● **Task item**
Report each line of the records where "halfWidth" occurs.

● **Stored data**
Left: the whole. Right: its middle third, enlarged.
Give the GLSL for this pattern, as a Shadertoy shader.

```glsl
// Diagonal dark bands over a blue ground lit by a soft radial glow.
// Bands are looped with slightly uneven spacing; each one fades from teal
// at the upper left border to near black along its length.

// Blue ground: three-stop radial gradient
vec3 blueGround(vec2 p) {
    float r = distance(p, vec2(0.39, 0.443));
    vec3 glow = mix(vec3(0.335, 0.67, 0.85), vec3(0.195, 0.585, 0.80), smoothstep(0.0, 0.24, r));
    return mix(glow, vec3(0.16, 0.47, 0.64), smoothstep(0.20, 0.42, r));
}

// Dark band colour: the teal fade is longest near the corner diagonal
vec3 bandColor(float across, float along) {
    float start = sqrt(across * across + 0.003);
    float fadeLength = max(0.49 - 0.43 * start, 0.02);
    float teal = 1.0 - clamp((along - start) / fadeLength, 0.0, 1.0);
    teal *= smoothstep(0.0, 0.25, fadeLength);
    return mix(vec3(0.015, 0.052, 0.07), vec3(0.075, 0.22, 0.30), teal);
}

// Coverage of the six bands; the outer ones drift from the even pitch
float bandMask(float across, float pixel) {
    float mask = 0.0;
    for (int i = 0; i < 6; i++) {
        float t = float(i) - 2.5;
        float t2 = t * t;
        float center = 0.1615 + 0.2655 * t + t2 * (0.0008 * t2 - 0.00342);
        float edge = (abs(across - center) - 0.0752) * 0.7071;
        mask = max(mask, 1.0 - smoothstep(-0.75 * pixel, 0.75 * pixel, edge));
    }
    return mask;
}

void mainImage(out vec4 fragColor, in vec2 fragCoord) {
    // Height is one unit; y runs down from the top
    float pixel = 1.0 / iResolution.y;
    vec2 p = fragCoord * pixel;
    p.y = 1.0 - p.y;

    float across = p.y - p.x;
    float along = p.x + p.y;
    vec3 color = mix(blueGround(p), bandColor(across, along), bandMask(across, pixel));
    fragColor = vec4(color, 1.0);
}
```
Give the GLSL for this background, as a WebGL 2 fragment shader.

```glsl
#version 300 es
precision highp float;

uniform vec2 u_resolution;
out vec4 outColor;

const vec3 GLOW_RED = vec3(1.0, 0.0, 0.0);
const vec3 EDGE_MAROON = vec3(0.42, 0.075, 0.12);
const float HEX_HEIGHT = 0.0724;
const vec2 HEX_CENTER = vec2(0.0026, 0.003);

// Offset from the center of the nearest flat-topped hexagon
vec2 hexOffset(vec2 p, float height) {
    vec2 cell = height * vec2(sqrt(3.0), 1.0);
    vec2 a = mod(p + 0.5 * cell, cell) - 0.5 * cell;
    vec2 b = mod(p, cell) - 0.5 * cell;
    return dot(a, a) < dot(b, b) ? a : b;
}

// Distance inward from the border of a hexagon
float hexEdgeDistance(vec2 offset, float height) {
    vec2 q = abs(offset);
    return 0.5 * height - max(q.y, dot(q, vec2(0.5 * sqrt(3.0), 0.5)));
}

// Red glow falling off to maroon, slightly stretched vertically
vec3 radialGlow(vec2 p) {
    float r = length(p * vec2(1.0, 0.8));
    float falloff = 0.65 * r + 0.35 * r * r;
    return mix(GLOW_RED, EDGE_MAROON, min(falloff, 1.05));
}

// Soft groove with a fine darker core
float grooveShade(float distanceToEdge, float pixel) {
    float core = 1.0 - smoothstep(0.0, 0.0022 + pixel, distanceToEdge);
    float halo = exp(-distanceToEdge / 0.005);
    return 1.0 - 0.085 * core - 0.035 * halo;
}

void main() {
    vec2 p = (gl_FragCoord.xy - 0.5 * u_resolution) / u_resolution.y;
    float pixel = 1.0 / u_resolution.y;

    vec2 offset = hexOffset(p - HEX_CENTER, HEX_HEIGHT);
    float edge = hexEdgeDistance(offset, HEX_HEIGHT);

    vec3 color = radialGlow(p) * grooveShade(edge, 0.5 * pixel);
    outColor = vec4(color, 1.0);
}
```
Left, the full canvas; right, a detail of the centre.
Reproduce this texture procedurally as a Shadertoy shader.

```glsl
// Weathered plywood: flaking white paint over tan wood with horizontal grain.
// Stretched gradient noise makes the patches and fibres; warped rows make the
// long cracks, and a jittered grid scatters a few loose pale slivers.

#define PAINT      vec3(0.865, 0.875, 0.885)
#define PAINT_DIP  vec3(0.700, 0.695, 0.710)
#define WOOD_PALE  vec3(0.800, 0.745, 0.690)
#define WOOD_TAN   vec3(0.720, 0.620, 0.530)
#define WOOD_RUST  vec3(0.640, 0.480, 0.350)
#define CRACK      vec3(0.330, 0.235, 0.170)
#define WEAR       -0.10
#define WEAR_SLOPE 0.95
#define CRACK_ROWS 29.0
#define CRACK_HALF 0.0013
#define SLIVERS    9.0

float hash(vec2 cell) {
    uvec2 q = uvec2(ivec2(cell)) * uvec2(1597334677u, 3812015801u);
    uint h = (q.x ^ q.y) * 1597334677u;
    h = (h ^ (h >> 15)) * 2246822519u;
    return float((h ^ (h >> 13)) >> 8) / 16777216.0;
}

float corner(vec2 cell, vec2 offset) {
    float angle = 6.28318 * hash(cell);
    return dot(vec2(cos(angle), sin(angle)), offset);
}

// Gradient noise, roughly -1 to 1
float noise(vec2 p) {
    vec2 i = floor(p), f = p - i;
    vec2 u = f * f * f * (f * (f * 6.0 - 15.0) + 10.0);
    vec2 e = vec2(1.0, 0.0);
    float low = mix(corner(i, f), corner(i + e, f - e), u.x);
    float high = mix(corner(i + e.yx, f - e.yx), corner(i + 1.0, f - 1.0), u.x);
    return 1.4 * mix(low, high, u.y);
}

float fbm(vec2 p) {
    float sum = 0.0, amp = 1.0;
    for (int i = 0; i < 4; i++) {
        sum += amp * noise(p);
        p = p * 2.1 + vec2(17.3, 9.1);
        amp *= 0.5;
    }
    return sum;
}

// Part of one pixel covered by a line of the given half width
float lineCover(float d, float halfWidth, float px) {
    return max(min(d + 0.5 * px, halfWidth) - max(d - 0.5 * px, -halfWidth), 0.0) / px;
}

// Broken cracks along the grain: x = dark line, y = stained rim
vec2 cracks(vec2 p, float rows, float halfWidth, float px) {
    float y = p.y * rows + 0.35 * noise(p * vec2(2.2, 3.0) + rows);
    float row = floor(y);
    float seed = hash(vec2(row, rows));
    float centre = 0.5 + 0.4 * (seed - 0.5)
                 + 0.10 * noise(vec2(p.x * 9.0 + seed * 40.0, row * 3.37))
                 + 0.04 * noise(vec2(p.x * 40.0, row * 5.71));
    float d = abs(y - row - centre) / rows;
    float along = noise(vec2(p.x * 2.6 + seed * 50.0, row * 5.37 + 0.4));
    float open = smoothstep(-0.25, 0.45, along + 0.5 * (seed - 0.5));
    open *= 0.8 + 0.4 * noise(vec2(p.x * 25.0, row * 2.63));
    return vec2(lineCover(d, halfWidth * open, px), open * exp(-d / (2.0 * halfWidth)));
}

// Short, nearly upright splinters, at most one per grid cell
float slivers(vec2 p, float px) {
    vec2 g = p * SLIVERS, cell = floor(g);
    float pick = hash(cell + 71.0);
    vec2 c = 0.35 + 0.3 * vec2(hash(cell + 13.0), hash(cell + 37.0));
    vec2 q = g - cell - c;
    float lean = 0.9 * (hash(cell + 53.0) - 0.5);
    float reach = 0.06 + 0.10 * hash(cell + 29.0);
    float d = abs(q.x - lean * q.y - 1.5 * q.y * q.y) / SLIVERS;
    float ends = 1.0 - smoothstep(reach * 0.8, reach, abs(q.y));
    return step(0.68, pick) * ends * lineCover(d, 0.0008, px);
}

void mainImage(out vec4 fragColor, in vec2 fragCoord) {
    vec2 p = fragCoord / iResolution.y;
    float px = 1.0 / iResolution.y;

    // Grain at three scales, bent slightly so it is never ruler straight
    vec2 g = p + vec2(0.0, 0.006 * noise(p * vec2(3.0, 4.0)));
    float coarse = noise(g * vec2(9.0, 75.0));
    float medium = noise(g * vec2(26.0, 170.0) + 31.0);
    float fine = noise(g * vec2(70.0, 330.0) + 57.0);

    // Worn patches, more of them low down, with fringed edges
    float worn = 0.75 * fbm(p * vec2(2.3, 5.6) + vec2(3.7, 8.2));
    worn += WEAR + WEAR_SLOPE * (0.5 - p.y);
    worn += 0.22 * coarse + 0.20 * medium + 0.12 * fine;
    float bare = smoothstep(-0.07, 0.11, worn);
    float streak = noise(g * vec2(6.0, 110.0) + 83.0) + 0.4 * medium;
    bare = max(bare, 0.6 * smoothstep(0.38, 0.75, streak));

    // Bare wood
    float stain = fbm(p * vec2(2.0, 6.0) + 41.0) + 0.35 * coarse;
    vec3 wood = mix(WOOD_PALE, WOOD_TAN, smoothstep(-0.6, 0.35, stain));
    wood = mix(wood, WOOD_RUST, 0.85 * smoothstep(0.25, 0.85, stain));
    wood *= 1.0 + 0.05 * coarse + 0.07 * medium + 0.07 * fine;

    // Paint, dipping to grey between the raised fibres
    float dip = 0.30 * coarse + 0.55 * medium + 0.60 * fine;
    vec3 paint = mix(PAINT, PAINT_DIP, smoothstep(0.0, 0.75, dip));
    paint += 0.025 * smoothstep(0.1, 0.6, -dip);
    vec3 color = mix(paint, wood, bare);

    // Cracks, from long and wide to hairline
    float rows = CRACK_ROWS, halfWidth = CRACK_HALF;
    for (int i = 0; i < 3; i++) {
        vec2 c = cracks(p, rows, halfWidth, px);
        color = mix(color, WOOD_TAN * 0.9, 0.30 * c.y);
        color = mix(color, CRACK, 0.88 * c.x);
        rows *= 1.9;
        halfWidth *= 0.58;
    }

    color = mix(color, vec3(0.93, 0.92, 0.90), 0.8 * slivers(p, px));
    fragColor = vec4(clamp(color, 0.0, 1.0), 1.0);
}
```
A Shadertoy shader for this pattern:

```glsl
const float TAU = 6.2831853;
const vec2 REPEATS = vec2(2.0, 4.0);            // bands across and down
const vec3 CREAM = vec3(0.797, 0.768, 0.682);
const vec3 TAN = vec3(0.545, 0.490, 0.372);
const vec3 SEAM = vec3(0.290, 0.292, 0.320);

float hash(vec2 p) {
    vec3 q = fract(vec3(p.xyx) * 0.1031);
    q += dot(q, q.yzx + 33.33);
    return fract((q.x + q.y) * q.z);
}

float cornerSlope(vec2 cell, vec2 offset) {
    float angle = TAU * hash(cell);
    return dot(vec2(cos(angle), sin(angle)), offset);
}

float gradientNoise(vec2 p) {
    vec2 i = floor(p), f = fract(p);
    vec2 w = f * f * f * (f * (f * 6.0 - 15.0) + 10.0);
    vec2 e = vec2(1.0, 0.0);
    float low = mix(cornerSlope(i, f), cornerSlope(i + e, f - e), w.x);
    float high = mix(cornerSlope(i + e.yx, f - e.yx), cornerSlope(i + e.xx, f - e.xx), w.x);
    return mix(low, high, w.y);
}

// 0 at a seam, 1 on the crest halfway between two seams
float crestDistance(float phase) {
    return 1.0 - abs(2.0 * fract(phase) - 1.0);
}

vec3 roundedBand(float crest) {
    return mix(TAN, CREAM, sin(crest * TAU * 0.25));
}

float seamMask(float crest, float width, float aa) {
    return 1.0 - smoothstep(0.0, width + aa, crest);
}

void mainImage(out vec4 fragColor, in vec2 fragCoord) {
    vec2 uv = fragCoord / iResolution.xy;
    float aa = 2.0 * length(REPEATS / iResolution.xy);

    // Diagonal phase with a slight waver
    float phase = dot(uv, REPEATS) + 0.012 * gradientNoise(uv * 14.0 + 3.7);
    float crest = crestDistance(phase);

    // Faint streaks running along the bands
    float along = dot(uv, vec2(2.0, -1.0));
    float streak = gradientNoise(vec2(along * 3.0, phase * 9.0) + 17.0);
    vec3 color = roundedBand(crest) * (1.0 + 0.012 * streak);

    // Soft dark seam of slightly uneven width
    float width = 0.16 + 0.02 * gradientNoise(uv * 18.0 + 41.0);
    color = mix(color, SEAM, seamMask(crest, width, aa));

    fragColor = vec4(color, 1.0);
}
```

● **Result for this task**
float lineCover(float d, float halfWidth, float px) {
    return max(min(d + 0.5 * px, halfWidth) - max(d - 0.5 * px, -halfWidth), 0.0) / px;
vec2 cracks(vec2 p, float rows, float halfWidth, float px) {
    return vec2(lineCover(d, halfWidth * open, px), open * exp(-d / (2.0 * halfWidth)));
    float rows = CRACK_ROWS, halfWidth = CRACK_HALF;
        vec2 c = cracks(p, rows, halfWidth, px);
        halfWidth *= 0.58;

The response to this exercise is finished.